While predominant attitudes among adolescents suggests that teenagers don’t see marijuana use as posing any long-term health risks, a new study suggests otherwise. A new study led by researcher Madeline Meier of Duke University found that adolescents who regularly use marijuana may experience a long-term decline in their performance on IQ tests.
In the study, participants were given IQ tests at age 13 and again at age 38. The only participants who posted significant declines in their IQ scores were those who used marijuana regularly prior to the age of 18. The researchers found no link between lowered IQ scores and regular marijuana use after the age of 18. Participants who used marijuana regularly before the age of 18 but quit using it in later life did not post higher IQ scores than participants who continued to smoke pot into adulthood, suggesting that any loss of cognitive ability cannot be recovered by ceasing marijuana use.
“I think this is the cleanest study I’ve ever read” that looks for long-term harm from marijuana use, said Dr. Nora Volkow, director of the National Institute on Drug Abuse, which helped fund the research.

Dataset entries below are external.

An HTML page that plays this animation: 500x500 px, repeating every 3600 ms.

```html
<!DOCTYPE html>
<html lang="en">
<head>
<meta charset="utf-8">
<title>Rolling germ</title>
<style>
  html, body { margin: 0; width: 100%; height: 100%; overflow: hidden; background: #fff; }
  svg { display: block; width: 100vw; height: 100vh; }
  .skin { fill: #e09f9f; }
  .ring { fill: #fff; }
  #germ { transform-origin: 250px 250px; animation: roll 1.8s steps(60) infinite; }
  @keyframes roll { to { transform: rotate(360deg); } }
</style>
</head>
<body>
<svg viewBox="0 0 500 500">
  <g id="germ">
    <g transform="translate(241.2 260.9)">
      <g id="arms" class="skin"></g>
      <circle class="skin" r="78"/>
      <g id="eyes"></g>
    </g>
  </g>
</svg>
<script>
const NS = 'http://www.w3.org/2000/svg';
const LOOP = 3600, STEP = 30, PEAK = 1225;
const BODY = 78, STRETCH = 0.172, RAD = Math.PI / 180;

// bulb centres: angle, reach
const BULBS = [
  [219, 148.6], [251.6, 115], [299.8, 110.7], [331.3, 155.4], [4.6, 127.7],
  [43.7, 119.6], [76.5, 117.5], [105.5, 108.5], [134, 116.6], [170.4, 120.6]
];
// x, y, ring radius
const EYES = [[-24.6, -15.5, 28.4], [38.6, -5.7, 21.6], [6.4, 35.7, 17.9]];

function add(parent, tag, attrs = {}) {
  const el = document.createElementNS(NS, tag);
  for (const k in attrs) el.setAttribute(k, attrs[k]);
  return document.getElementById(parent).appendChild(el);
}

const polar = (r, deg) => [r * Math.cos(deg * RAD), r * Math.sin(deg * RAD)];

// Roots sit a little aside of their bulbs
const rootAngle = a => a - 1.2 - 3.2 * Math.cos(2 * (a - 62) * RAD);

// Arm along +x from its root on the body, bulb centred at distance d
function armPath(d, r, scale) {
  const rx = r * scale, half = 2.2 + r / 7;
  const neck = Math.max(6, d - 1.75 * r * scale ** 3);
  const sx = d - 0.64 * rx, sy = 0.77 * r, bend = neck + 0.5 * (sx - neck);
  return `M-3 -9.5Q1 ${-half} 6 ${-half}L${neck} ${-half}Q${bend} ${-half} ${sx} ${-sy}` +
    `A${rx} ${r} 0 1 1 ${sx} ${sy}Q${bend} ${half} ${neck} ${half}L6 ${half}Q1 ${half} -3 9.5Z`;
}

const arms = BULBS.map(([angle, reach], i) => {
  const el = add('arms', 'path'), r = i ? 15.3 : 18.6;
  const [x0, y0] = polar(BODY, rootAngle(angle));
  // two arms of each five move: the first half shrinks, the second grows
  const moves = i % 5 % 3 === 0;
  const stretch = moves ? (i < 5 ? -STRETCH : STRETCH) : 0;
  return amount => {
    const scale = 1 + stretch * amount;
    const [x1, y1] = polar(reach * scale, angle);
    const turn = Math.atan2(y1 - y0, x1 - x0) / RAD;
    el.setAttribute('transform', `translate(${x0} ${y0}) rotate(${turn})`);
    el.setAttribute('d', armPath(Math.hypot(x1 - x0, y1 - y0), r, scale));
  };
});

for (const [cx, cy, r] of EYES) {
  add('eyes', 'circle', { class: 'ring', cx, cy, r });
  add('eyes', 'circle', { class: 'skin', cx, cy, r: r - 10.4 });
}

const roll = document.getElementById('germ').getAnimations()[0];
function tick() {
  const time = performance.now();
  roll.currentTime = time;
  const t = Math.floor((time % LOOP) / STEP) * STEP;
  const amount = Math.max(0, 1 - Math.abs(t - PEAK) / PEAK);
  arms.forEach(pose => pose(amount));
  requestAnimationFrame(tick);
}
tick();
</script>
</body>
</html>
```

Experts acknowledge that the study’s findings, while significant, are not definitive.